Return only those lines of the listing in which "value" appears.

*** Block opens ***

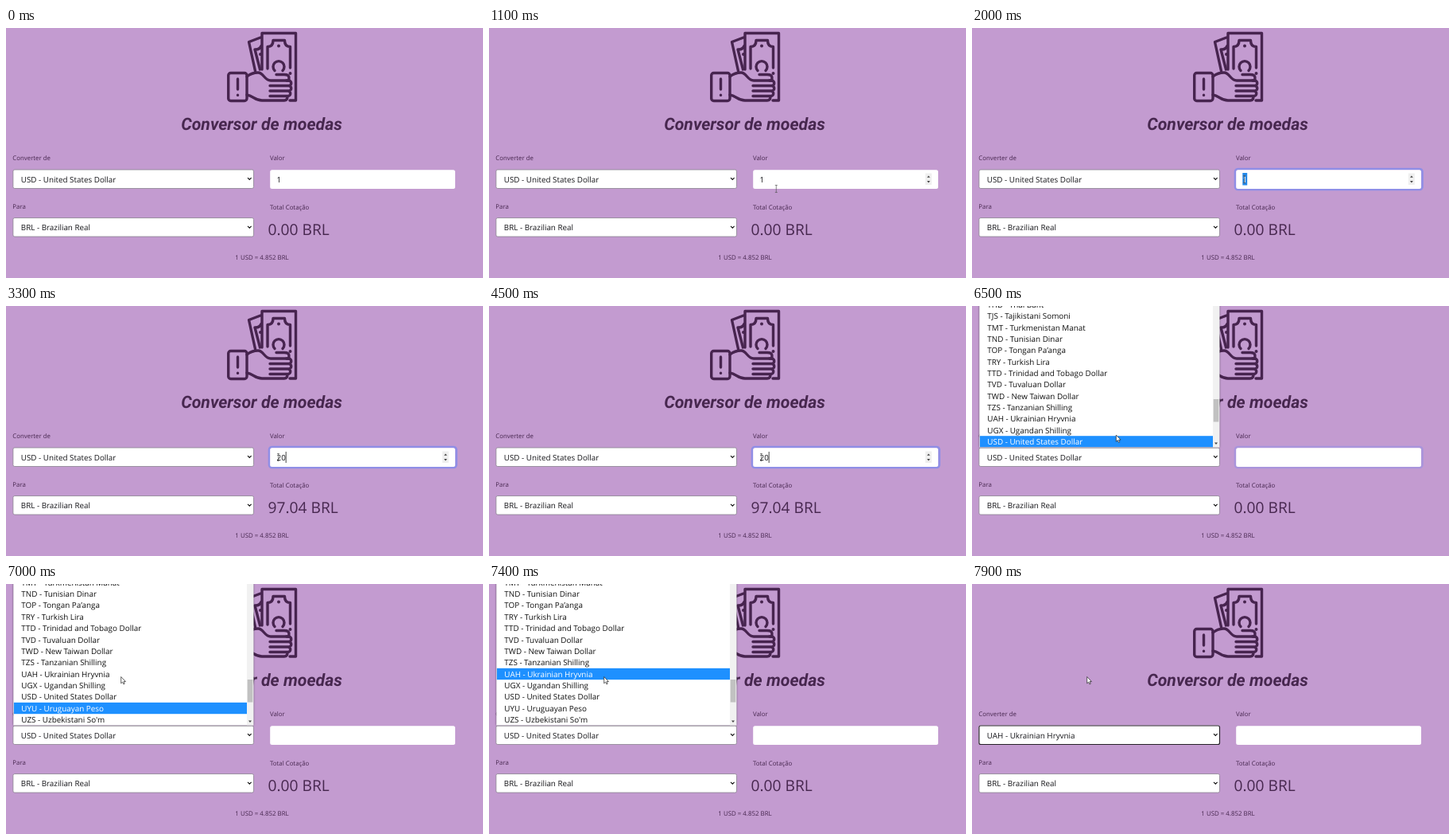
An HTML page that plays this animation: 600x314 px, repeating every 8 s.

```html
<!DOCTYPE html>
<html lang="pt-BR">
<head>
<meta charset="utf-8">
<title>Conversor de moedas</title>
<style>
html, body { margin: 0; width: 100%; height: 100%; overflow: hidden; background: #c39bd0; }
svg { display: block; width: 600px; height: 314px; }
text { font-family: "Open Sans", "Noto Sans", sans-serif; fill: #47274f; white-space: pre; text-rendering: geometricPrecision; }
.title { font: italic bold 21.25px Roboto, sans-serif; text-anchor: middle; }
.label { font-size: 7.85px; }
.rate { font-size: 7.9px; text-anchor: middle; }
.total { font-size: 19.2px; }
.field { font-size: 9.85px; fill: #16161a; }
.item { font-size: 9.9px; fill: #111; }
.item.on { fill: #fff; }
.icon { fill: none; stroke: #47244f; stroke-width: 3.4; stroke-linecap: round; stroke-linejoin: round; }
.chevron { fill: none; stroke: #111; stroke-width: 1.2; }
.select { fill: #fff; stroke: #8a8290; stroke-width: .8; }
.select.on { stroke: #262029; stroke-width: 1.2; filter: drop-shadow(0 0 .6px #fff); }
.panel { fill: #fff; filter: drop-shadow(0 .5px 1.2px #0009); }
</style>
</head>
<body>
<svg viewBox="0 0 600 314">
  <rect width="600" height="314" fill="#c39bd0"/>
  <g class="icon">
    <path d="M322 52V6.500H364.500V91H357"/>
    <path d="M329 51V23.500c5 0 7-3 7-8h14.500c0 5 2 8 7 8V50"/>
    <path d="M320 12L305.500 17.500L313.500 54M321 22.500q-2 5-8 4.500L319.500 52"/>
    <path d="M343 22.500v.1M320 33v.1M357.500 57v.1" stroke-width="4"/>
    <path d="M338 53.500a7 7 0 1 1 10 0"/>
    <rect x="279.700" y="56.500" width="23.300" height="35" rx="3"/>
    <path d="M291.500 64V77M291.500 84.300v.1"/>
    <path d="M303 61C308 57 311 56 317 56C324 56 325 66 333 66H355.500"/>
    <path d="M340 58.500H350q6 0 6 4t-3 3.500"/>
    <path d="M355.500 66a3.250 3.250 0 0 1 0 6.500H332M355.500 72.500a3.250 3.250 0 0 1 0 6.500H332M354.500 79a3.250 3.250 0 0 1 0 6.500H332"/>
    <path d="M303 84C311 85 313 91 322 91H350q4 0 4-5"/>
  </g>
  <text class="title" x="321.500" y="127.800">Conversor de moedas</text>
  <text class="label" x="8.300" y="166.300">Converter de</text>
  <text class="label" x="332" y="166.300">Valor</text>
  <text class="label" x="8.300" y="227.300">Para</text>
  <text class="label" x="332" y="227.800">Total Cotação</text>
  <text class="rate" x="322" y="291.200">1 USD = 4.852 BRL</text>
  <text class="total" id="total" x="329.500" y="260.300"></text>

  <rect id="fromBox" x="8.900" y="178" width="302.600" height="23.500" rx="2"/>
  <text class="field" id="from" x="18.800" y="193.500"></text>
  <path class="chevron" d="M304 188.200l2.300 2.300l2.300-2.300"/>
  <rect class="select" x="8.900" y="238.500" width="302.600" height="23.500" rx="2"/>
  <text class="field" x="18.800" y="254.200">BRL - Brazilian Real</text>
  <path class="chevron" d="M304 248.800l2.300 2.300l2.300-2.300"/>

  <rect id="ring" x="331" y="177" width="235.500" height="26" rx="3.500" fill="none" stroke="#8f8ee6" stroke-width="2.600"/>
  <rect x="332.200" y="178.200" width="232.800" height="23.800" rx="2.500" fill="#fff"/>
  <rect id="selection" x="340.300" y="182" width="5.900" height="15.500" fill="#2388e8"/>
  <text class="field" id="value" x="340.500" y="193.500"></text>
  <rect id="caret" y="183" width=".9" height="14" fill="#333"/>
  <g id="spinner">
    <rect x="548.800" y="182.500" width="8" height="14.500" fill="#efefef"/>
    <path d="M551 187.800l1.900-2.400l1.900 2.400zM551 192l1.900 2.400l1.900-2.400z" fill="#444"/>
  </g>

  <g id="list">
    <rect class="panel" x="9.300" y="-5" width="302" height="182.500"/>
    <svg x="9.700" y="0" width="293.300" height="177.300" viewBox="9.700 0 293.300 177.300">
      <rect id="highlight" x="9.700" width="293.300" height="14.350" fill="#1e90ff"/>
      <g id="items"></g>
    </svg>
    <rect x="303" y="0" width="8.200" height="177.300" fill="#f1f1f1"/>
    <rect id="thumb" x="303.700" width="6.600" height="28.500" fill="#c1c1c1"/>
    <path d="M305 171.500h4l-2 2.400z" fill="#444"/>
  </g>

  <path id="arrow" d="M0 0V8.300L1.900 6.600L3.200 9.400L4.500 8.800L3.300 6.100H5.800Z" fill="#fff" stroke="#222" stroke-width=".7"/>
  <path id="beam" d="M-1.500-4.500H1.500M0-4.500V4.500M-1.500 4.500H1.500" fill="none" stroke="#555" stroke-width=".7"/>
</svg>
<script>
const LOOP = 8000, ROW = 14.35, BLINK = 530;
const FOCUS = 1300, SELECT = 1900, OPEN = 6400, CLOSE = 7900;
const currencies = ["THB - Thai Baht", "TJS - Tajikistani Somoni", "TMT - Turkmenistan Manat",
  "TND - Tunisian Dinar", "TOP - Tongan Pa’anga", "TRY - Turkish Lira",
  "TTD - Trinidad and Tobago Dollar", "TVD - Tuvaluan Dollar", "TWD - New Taiwan Dollar",
  "TZS - Tanzanian Shilling", "UAH - Ukrainian Hryvnia", "UGX - Ugandan Shilling",
  "USD - United States Dollar", "UYU - Uruguayan Peso", "UZS - Uzbekistani So'm"];
const UAH = 10, USD = 12, UYU = 13;

// [time, typed text]
const typing = [[0, "1"], [2980, "2"], [3220, "20"], [4790, "2"], [5080, ""]];
// [time, x, y] of the pointer
const route = [[600, 378, 218], [800, 366, 208], [1000, 366, 208], [1300, 352, 190],
  [1800, 350, 190], [2000, 342.5, 190], [5300, 342.5, 190], [5600, 213, 220.5],
  [6000, 183, 190], [6400, 183, 188], [6500, 181.3, 162], [6700, 180, 160], [7000, 144.7, 116.5]];

const $ = id => document.getElementById(id);
const set = (id, attrs) => { for (const k in attrs) $(id).setAttribute(k, attrs[k]); };
const show = (id, on) => set(id, { visibility: on ? "visible" : "hidden" });
const clamp = v => Math.max(0, Math.min(1, v));
const latest = (steps, t) => steps.filter(s => s[0] <= t).pop();

const rows = currencies.map((name, i) => {
  const row = document.createElementNS("http://www.w3.org/2000/svg", "text");
  row.setAttribute("x", 19.3);
  row.setAttribute("y", 1.8 + i * ROW);
  row.textContent = name;
  return $("items").appendChild(row);
});

function pointerAt(t) {
  const next = route.findIndex(p => p[0] > t);
  if (next < 0) return route[route.length - 1].slice(1);
  if (next === 0) return [-50, -50];
  const [t0, x0, y0] = route[next - 1], [t1, x1, y1] = route[next];
  const k = (t - t0) / (t1 - t0);
  return [x0 + (x1 - x0) * k, y0 + (y1 - y0) * k];
}

function drawForm(t) {
  const [typedAt, value] = latest(typing, t);
  const focused = t >= FOCUS && t < OPEN;
  const selected = t >= SELECT && t < typing[1][0];
  const total = t < typing[1][0] ? 0 : Math.floor(value * 485.2) / 100;
  $("value").textContent = value;
  $("value").style.fill = selected ? "#fff" : "";
  $("total").textContent = total.toFixed(2) + " BRL";
  set("ring", { opacity: clamp((t - FOCUS) / 150) * (1 - clamp((t - OPEN) / 200)) });
  show("selection", selected);
  const blinkStart = Math.max(typedAt, FOCUS);
  show("caret", focused && !selected && Math.floor((t - blinkStart) / BLINK) % 2 === 0);
  set("caret", { x: 340.5 + value.length * 5.6 });
  show("spinner", t >= 1000 && t < OPEN);
  const chosen = t >= CLOSE;
  $("from").textContent = currencies[chosen ? UAH : USD];
  set("fromBox", { class: chosen ? "select on" : "select" });
}

function drawList(t) {
  const scroll = clamp((t - 6600) / 150) * 2 * ROW;
  const active = t < 6700 ? USD : t < 7100 ? UYU : UAH;
  show("list", t >= OPEN && t < CLOSE);
  set("items", { transform: `translate(0 ${-scroll})` });
  set("highlight", { y: active * ROW - 9 - scroll });
  set("thumb", { y: 117 + scroll / 9.5 });
  rows.forEach((row, i) => row.setAttribute("class", i === active ? "item on" : "item"));
}

function drawPointer(t) {
  const [x, y] = pointerAt(t);
  const overInput = x > 332 && y > 178 && y < 202;
  const transform = `translate(${x} ${y})`;
  set("arrow", { transform });
  set("beam", { transform });
  show("arrow", !overInput);
  show("beam", overInput);
}

function frame() {
  const t = performance.now() % LOOP;
  drawForm(t);
  drawList(t);
  drawPointer(t);
  requestAnimationFrame(frame);
}
frame();
</script>
</body>
</html>
```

*** Block closes ***

[SOLVED PROBLEM]
  <text class="field" id="value" x="340.500" y="193.500"></text>
  const [typedAt, value] = latest(typing, t);
  const total = t < typing[1][0] ? 0 : Math.floor(value * 485.2) / 100;
  $("value").textContent = value;
  $("value").style.fill = selected ? "#fff" : "";
  set("caret", { x: 340.5 + value.length * 5.6 });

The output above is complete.